Over the past few weeks, business leaders across the country and world have expressed allyship with the BIPOC community and have publicly committed to the complicated task of dismantling white supremacy and racial injustice.  However, bringing this vision to fruition does not end with a company statement or social media post, but involves a long journey of self-inquiry and understanding of systemic racism, followed by action and significant structural changes.

VBSR internally began this journey last week. We feel late in doing so, but have been both heartened and challenged by the meaningful discussions with staff, board members, and member businesses on race, equity, and justice as well as how VBSR can stand in solidarity with the racial justice movement and work to tear down systems of oppression.

To that end, VBSR board and staff will continue our dialogue and hope to inform this transformation by educating ourselves on issues such as white fragility, internal and external biases, and the many forms privilege we as Vermonters experience. Right now that includes a reading of “Me and White Supremacy” by Layla F Saad and a series of facilitated discussion groups to unpack all that we’ve learned.

This is just a first step in understanding at the individual and organizational level the totality of white supremacy and recognizing the layers of “White Fragility” that present themselves in our work. We want to encourage VBSR members to implement similar programs to encourage individualized education alongside group discussion and processing.

Education and self-inquiry are only the beginning of the long road ahead to collectively dismantle racism.  In a recent piece in the Washington Post Tre Johnson warns,

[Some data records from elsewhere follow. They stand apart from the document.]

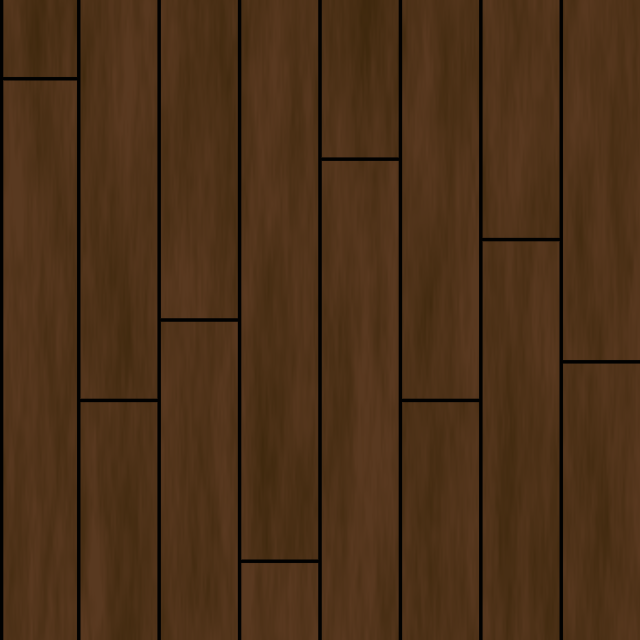
Reproduce this texture procedurally as a WebGL 1 fragment shader.

```glsl
precision highp float;
// Dark brown wooden floor: eight vertical planks with staggered butt joints and streaky grain.
uniform vec2 u_resolution;

#define PLANKS 8.0
#define PLANK_WIDTH 0.12565
#define SEAM_HALF_WIDTH 0.0025
#define GRAIN_CONTRAST 1.75
#define LIGHT_WOOD vec3(0.350, 0.222, 0.124)
#define DARK_WOOD vec3(0.248, 0.158, 0.053)
#define SEAM_COLOR vec3(0.005, 0.004, 0.002)

float hash(vec2 p) {
  vec3 q = fract(vec3(p.xyx) * 0.1031);
  q += dot(q, q.yzx + 33.33);
  return fract((q.x + q.y) * q.z);
}

float valueNoise(vec2 p) {
  vec2 cell = floor(p);
  vec2 f = fract(p);
  f = f * f * (3.0 - 2.0 * f);
  float low = mix(hash(cell), hash(cell + vec2(1.0, 0.0)), f.x);
  float high = mix(hash(cell + vec2(0.0, 1.0)), hash(cell + 1.0), f.x);
  return mix(low, high, f.y);
}

// Octaves of noise drawn out along the plank, from broad stains to fine fibres.
float grain(vec2 p) {
  float sum = 0.0;
  float weight = 0.30;
  vec2 frequency = vec2(18.0, 2.6);
  for (int i = 0; i < 5; i++) {
    sum += weight * valueNoise(p * frequency + float(i) * 17.3);
    frequency *= vec2(2.1, 1.95);
    weight *= 0.80;
  }
  return sum;
}

// Joint height of a column, in plank widths from the centre of the floor.
float jointStep(float column) {
  vec4 steps = column < 4.0 ? vec4(3.0, -1.0, 0.0, -3.0) : vec4(2.0, -1.0, 1.0, -0.52);
  vec4 pick = 1.0 - step(0.5, abs(vec4(0.0, 1.0, 2.0, 3.0) - mod(column, 4.0)));
  return dot(steps, pick);
}

float seam(float dist, float pixel) {
  return 1.0 - smoothstep(SEAM_HALF_WIDTH - 0.5 * pixel, SEAM_HALF_WIDTH + 0.8 * pixel, dist);
}

void main() {
  vec2 uv = gl_FragCoord.xy / u_resolution;
  vec2 pixel = 1.0 / u_resolution;

  // Plank layout
  float across = (uv.x - 0.5) / PLANK_WIDTH + 0.5 * PLANKS;
  float column = clamp(floor(across), 0.0, PLANKS - 1.0);
  float jointY = 0.5 + jointStep(column) * PLANK_WIDTH;
  float upper = step(jointY, uv.y);

  // Grain, shifted from plank to plank
  vec2 plankId = vec2(column, upper);
  vec2 shift = vec2(hash(plankId + 3.7), hash(plankId + 9.2)) * 5.0;
  float tone = (grain(uv + shift) - 0.50) * GRAIN_CONTRAST + 0.36;
  tone += 0.14 * (hash(plankId + 21.4) - 0.5);

  // Darker end of one upper plank
  float stained = upper * (1.0 - step(0.5, abs(column - 4.0)));
  tone += 0.45 * stained * smoothstep(0.76, 1.0, uv.y);
  vec3 color = mix(LIGHT_WOOD, DARK_WOOD, clamp(tone, 0.0, 1.0));

  // Seams: the leftmost one is kept fully inside the canvas
  float nearest = clamp(floor(across + 0.5), 0.0, PLANKS - 1.0);
  float seamX = max(0.5 + (nearest - 0.5 * PLANKS) * PLANK_WIDTH, SEAM_HALF_WIDTH);
  float gap = max(seam(abs(uv.x - seamX), pixel.x), seam(abs(uv.y - jointY), pixel.y));
  gl_FragColor = vec4(mix(color, SEAM_COLOR, gap), 1.0);
}
```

The right acknowledgment of black justice, humanity, freedom and happiness won’t be found in your book clubs, protest signs, chalk talks or organizational statements. It will be found in your earnest willingness to dismantle systems that stand in our way — be they at your job, in your social network, your neighborhood associations, your family or your home.” 

A lot more work is needed than reading and discussing a book, but understanding these issues is absolutely necessary to make intentional, lasting change.

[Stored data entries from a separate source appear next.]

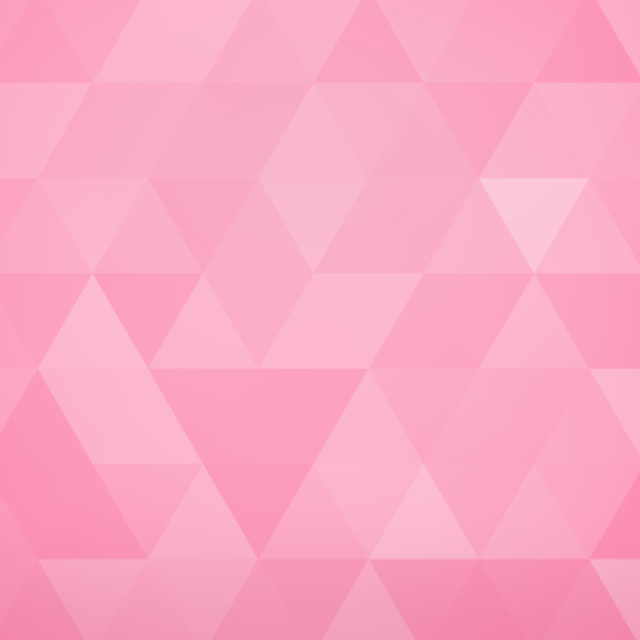
Give the GLSL for this background, as a three.js fragment shader.

```glsl
// Pink mosaic of equilateral triangles with random tints and a soft central glow.
varying vec2 vUv;

// Grid: triangle side and row height in canvas units, and one lattice corner
const vec2 TILE = vec2(0.1724, 0.1488);
const vec2 ANCHOR = vec2(0.4896, 0.5729);
const float EDGE_SOFTNESS = 0.0026;

// Palette
const vec3 DEEP_PINK = vec3(0.99, 0.53, 0.68);
const vec3 PALE_PINK = vec3(0.99, 0.81, 0.88);
const vec3 DUSTY_PINK = vec3(0.95, 0.69, 0.78);

// Lighting and variation
const vec2 GLOW_CENTER = vec2(0.46, 0.66);
const float GLOW_PEAK = 0.60;
const float GLOW_FALLOFF = 0.75;
const float TINT_SPREAD = 0.36;
const float HIGHLIGHT_SHARE = 0.12;
const float HIGHLIGHT_GAIN = 0.27;
const float TILE_SHADING = 0.07;
const float DUST_AMOUNT = 0.45;
const float FOOT_SHADE = 0.04;

const int SAMPLES = 3;

float hash(vec2 p) {
  return fract(sin(dot(p, vec2(127.1, 311.7))) * 43758.5453);
}

// Half-side column and row of the triangle that holds a lattice point
vec2 triangleId(vec2 q) {
  float leftEdge = floor(q.x - 0.5 * q.y);
  float rightEdge = floor(q.x + 0.5 * q.y);
  return vec2(leftEdge + rightEdge, floor(q.y));
}

// Lightness offset of one triangle, with a slight slope inside it
float tileTint(vec2 q) {
  vec2 id = triangleId(q) + 40.0;
  float tint = (hash(id) - 0.5) * TINT_SPREAD;
  tint += HIGHLIGHT_GAIN * step(1.0 - HIGHLIGHT_SHARE, hash(id + 17.3));
  float slope = hash(id + 5.7) - 0.5;
  return tint + slope * TILE_SHADING * (fract(q.y) - 0.5) * 2.0;
}

void main() {
  // Average the tint over a small grid to smooth the edges
  float tint = 0.0;
  for (int j = 0; j < SAMPLES; j++) {
    for (int i = 0; i < SAMPLES; i++) {
      vec2 jitter = (vec2(float(i), float(j)) + 0.5) / float(SAMPLES) - 0.5;
      tint += tileTint((vUv + jitter * EDGE_SOFTNESS - ANCHOR) / TILE);
    }
  }
  tint /= float(SAMPLES * SAMPLES);

  // Glow fades towards the borders
  vec2 fromGlow = vUv - GLOW_CENTER;
  float glow = GLOW_PEAK - GLOW_FALLOFF * dot(fromGlow, fromGlow);
  vec3 color = mix(DEEP_PINK, PALE_PINK, clamp(glow + tint, 0.0, 1.0));

  // Greyer haze in the upper middle, darker foot
  vec2 fromHaze = (vUv - vec2(0.5, 0.75)) / vec2(0.28, 0.2);
  float haze = exp(-dot(fromHaze, fromHaze));
  color = mix(color, DUSTY_PINK, DUST_AMOUNT * haze);
  color *= 1.0 - FOOT_SHADE * (1.0 - smoothstep(0.0, 0.22, vUv.y));

  gl_FragColor = vec4(color, 1.0);
}
```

For book ideas, check out Dismantle Collective’s White Allyship 101: Resources to Get to Work and please consider supporting these independent Vermont bookstores and VBSR Members:

Northshire Bookstore, Manchester Center
Phoenix Books, Burlington, Essex, and Rutland
Vermont Book Shop, Middlebury
Yankee Book Shop, Woodstock